_TO DO_.
Filter the material below down to the lines containing the word "display".
DATA EXTRACTS START
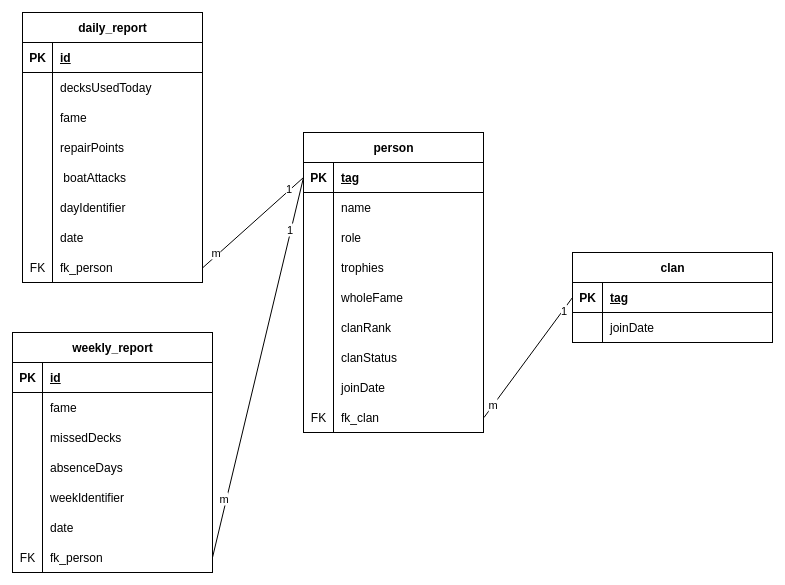
<!DOCTYPE html>
<html lang="en">
<head>
<meta charset="utf-8">
<title>Entity relationship diagram</title>
<style>
:root { --paper: #ffffff; --ink: #000000; --row: 30px; }
* { box-sizing: border-box; }
body { margin: 0; background: var(--paper); }
.diagram {
  position: relative; width: 785px; height: 585px; overflow: hidden;
  background: var(--paper); color: var(--ink);
  font: 12px/1 "Liberation Sans", Arial, sans-serif;
}
.relations { position: absolute; inset: 0; }
.relations line { stroke: var(--ink); stroke-width: 1; }
.cardinality {
  position: absolute; transform: translate(-50%, -50%);
  background: var(--paper); font-size: 11px; line-height: 13px;
}
.entity {
  position: absolute; display: grid; grid-auto-rows: var(--row); align-content: start;
  border: 1px solid var(--ink); background: var(--paper); overflow: hidden;
}
.entity h2 {
  display: flex; align-items: center; justify-content: center;
  margin: 0; border-bottom: 1px solid var(--ink); font-size: 12px; font-weight: 700;
}
.field { display: grid; grid-template-columns: 30px 1fr; }
.field span { display: flex; align-items: center; }
.key { justify-content: center; border-right: 1px solid var(--ink); }
.column { padding-left: 7px; white-space: pre; }
.primary { border-bottom: 1px solid var(--ink); font-weight: 700; }
.primary .column { text-decoration: underline; }
.daily-report { left: 22px; top: 12px; width: 181px; height: 271px; }
.weekly-report { left: 12px; top: 332px; width: 201px; height: 241px; }
.person { left: 303px; top: 132px; width: 181px; height: 301px; }
.clan { left: 572px; top: 252px; width: 201px; height: 91px; }
</style>
</head>
<body>
<main class="diagram">
  <svg class="relations" width="785" height="585" viewBox="0 0 785 585" aria-hidden="true">
    <line x1="203" y1="267.5" x2="303.5" y2="177.5"/>
    <line x1="212.5" y1="557.5" x2="303.5" y2="177.5"/>
    <line x1="484" y1="417.5" x2="572.5" y2="297.5"/>
  </svg>

  <section class="entity daily-report">
    <h2>daily_report</h2>
    <div class="field primary"><span class="key">PK</span><span class="column">id</span></div>
    <div class="field"><span class="key"></span><span class="column">decksUsedToday</span></div>
    <div class="field"><span class="key"></span><span class="column">fame</span></div>
    <div class="field"><span class="key"></span><span class="column">repairPoints</span></div>
    <div class="field"><span class="key"></span><span class="column"> boatAttacks</span></div>
    <div class="field"><span class="key"></span><span class="column">dayIdentifier</span></div>
    <div class="field"><span class="key"></span><span class="column">date</span></div>
    <div class="field"><span class="key">FK</span><span class="column">fk_person</span></div>
  </section>

  <section class="entity weekly-report">
    <h2>weekly_report</h2>
    <div class="field primary"><span class="key">PK</span><span class="column">id</span></div>
    <div class="field"><span class="key"></span><span class="column">fame</span></div>
    <div class="field"><span class="key"></span><span class="column">missedDecks</span></div>
    <div class="field"><span class="key"></span><span class="column">absenceDays</span></div>
    <div class="field"><span class="key"></span><span class="column">weekIdentifier</span></div>
    <div class="field"><span class="key"></span><span class="column">date</span></div>
    <div class="field"><span class="key">FK</span><span class="column">fk_person</span></div>
  </section>

  <section class="entity person">
    <h2>person</h2>
    <div class="field primary"><span class="key">PK</span><span class="column">tag</span></div>
    <div class="field"><span class="key"></span><span class="column">name</span></div>
    <div class="field"><span class="key"></span><span class="column">role</span></div>
    <div class="field"><span class="key"></span><span class="column">trophies</span></div>
    <div class="field"><span class="key"></span><span class="column">wholeFame</span></div>
    <div class="field"><span class="key"></span><span class="column">clanRank</span></div>
    <div class="field"><span class="key"></span><span class="column">clanStatus</span></div>
    <div class="field"><span class="key"></span><span class="column">joinDate</span></div>
    <div class="field"><span class="key">FK</span><span class="column">fk_clan</span></div>
  </section>

  <section class="entity clan">
    <h2>clan</h2>
    <div class="field primary"><span class="key">PK</span><span class="column">tag</span></div>
    <div class="field"><span class="key"></span><span class="column">joinDate</span></div>
  </section>

  <span class="cardinality" style="left:216px;top:253px">m</span>
  <span class="cardinality" style="left:289px;top:189px">1</span>
  <span class="cardinality" style="left:224px;top:499px">m</span>
  <span class="cardinality" style="left:290px;top:230px">1</span>
  <span class="cardinality" style="left:493px;top:405px">m</span>
  <span class="cardinality" style="left:564px;top:311px">1</span>
</main>
</body>
</html>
DATA EXTRACTS END
_RESPONSE TO THE TASK_.
  position: absolute; display: grid; grid-auto-rows: var(--row); align-content: start;
  display: flex; align-items: center; justify-content: center;
.field { display: grid; grid-template-columns: 30px 1fr; }
.field span { display: flex; align-items: center; }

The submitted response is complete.